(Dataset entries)

BEGIN

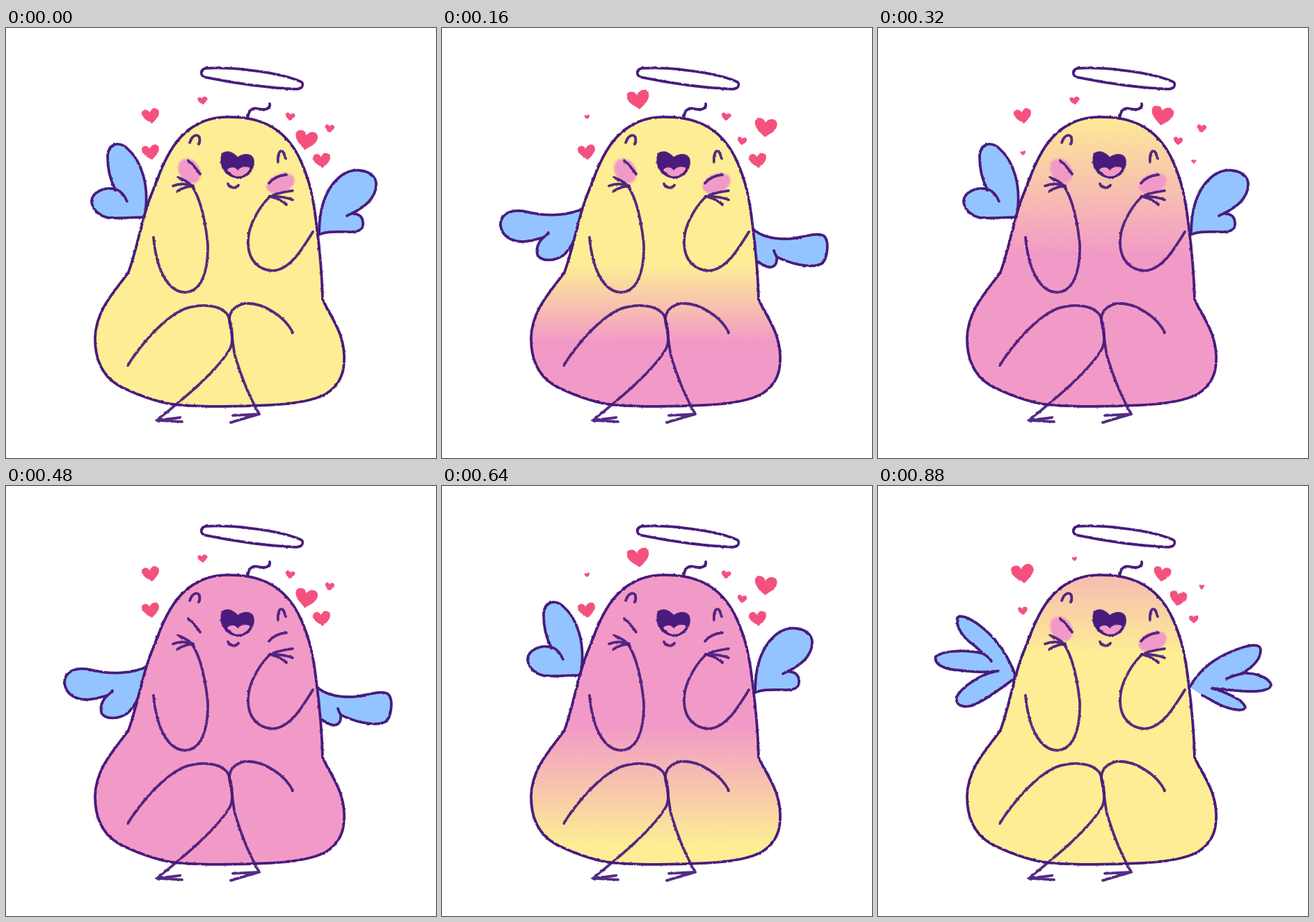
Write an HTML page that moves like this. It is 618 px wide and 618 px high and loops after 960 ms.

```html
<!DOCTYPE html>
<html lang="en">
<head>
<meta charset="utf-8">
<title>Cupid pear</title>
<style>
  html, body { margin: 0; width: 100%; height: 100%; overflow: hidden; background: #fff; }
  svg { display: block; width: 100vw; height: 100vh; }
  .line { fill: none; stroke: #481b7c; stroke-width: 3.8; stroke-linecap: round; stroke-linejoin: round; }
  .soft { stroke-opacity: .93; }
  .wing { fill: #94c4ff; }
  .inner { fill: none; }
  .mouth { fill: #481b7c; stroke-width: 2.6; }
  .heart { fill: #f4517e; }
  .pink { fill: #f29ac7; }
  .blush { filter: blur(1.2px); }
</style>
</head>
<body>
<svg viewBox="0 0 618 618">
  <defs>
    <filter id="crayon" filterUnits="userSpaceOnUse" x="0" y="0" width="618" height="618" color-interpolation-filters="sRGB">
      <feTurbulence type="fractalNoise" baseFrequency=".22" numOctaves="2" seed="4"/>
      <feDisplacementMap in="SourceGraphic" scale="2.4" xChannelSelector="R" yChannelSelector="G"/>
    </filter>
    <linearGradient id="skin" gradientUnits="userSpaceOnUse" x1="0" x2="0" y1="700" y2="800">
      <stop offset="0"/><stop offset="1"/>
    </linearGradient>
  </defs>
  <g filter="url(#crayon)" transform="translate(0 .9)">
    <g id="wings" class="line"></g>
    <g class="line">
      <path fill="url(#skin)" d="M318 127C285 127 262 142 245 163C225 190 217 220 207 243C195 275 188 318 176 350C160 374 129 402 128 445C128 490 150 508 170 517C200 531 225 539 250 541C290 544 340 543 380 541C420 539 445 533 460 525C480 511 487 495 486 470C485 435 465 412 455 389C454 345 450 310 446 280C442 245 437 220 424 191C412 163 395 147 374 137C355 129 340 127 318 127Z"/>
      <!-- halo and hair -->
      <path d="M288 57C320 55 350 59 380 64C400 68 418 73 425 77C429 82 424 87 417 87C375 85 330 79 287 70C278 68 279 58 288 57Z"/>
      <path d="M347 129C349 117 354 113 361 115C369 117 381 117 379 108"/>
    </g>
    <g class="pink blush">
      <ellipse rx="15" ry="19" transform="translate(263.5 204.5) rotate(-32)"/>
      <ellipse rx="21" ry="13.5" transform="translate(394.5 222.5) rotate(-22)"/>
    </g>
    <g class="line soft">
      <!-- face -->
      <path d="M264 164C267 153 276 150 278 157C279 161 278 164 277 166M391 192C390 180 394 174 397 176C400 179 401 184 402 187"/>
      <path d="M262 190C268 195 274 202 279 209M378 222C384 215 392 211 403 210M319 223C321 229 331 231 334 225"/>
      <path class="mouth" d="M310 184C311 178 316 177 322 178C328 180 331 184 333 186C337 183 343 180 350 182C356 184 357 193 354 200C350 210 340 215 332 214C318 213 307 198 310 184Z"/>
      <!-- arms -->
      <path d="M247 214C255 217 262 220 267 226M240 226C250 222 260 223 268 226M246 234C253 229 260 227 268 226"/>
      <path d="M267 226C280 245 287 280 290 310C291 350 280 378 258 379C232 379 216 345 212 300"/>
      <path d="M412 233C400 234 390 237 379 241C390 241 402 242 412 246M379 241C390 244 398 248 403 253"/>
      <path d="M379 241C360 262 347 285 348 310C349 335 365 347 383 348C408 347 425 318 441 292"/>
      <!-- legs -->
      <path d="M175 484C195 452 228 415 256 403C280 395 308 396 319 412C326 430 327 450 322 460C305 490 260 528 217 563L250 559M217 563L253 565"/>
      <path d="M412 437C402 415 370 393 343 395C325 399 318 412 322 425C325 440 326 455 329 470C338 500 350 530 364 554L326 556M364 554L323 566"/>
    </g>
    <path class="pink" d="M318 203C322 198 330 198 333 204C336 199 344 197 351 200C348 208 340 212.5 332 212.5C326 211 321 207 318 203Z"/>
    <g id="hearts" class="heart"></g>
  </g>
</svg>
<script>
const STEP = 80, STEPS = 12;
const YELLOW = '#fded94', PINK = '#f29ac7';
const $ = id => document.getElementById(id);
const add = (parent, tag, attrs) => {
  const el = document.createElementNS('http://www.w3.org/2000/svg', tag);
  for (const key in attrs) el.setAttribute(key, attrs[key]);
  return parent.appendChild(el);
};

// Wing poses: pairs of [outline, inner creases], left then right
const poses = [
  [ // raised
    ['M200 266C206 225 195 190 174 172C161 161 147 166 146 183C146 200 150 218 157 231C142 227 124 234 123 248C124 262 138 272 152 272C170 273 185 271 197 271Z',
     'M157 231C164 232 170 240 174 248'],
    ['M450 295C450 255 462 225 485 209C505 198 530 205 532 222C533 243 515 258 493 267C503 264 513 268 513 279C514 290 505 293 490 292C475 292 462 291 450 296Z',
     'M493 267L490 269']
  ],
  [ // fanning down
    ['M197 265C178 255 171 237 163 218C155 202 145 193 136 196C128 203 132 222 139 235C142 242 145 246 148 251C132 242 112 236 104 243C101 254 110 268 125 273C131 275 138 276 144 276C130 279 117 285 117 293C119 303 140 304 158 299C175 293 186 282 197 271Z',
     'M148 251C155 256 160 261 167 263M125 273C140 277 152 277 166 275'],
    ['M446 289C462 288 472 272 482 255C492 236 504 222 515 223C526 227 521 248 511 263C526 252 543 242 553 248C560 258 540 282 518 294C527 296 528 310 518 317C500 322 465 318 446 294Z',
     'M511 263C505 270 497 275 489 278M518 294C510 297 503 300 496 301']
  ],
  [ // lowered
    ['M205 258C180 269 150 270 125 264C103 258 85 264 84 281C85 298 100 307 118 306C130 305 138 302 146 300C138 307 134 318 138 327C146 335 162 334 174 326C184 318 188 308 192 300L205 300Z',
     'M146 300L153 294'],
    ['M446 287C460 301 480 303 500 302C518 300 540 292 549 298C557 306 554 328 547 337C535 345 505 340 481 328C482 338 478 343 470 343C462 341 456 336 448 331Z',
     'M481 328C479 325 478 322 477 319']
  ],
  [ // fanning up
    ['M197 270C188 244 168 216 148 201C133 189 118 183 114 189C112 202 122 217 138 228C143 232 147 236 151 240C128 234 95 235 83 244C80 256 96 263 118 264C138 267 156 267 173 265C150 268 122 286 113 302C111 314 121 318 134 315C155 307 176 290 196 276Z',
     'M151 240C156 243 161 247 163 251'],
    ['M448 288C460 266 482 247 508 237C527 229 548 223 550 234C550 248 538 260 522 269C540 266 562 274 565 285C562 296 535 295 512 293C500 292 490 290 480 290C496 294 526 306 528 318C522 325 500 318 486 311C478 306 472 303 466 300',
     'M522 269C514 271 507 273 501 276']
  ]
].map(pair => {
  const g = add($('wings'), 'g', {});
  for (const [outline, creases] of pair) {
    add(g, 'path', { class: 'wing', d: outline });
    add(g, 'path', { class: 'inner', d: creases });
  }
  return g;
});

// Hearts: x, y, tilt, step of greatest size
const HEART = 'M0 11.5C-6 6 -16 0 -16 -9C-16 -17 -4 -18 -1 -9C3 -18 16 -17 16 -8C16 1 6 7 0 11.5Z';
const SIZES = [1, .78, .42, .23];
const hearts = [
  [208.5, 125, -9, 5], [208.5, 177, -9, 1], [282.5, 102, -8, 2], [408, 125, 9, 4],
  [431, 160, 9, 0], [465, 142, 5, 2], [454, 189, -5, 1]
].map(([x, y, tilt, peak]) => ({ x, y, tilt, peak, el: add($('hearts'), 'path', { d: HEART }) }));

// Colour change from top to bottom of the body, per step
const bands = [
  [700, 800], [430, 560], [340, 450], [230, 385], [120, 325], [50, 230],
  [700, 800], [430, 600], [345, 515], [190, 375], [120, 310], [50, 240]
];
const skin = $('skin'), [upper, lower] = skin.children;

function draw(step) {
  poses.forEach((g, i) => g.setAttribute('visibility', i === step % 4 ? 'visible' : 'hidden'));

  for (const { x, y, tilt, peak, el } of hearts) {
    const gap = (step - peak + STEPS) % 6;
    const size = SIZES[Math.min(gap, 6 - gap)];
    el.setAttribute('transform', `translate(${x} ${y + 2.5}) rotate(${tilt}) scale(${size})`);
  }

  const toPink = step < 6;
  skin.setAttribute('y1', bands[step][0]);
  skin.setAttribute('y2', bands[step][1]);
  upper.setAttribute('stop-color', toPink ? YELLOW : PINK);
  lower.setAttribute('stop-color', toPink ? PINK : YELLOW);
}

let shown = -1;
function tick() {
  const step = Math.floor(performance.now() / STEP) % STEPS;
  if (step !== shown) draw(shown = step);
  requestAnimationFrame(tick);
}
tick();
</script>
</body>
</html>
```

END

- Exercise requirements
Of all the lines in the data above, show only those that hold the word "STEPS".

- Exercise response
const STEP = 80, STEPS = 12;
    const gap = (step - peak + STEPS) % 6;
  const step = Math.floor(performance.now() / STEP) % STEPS;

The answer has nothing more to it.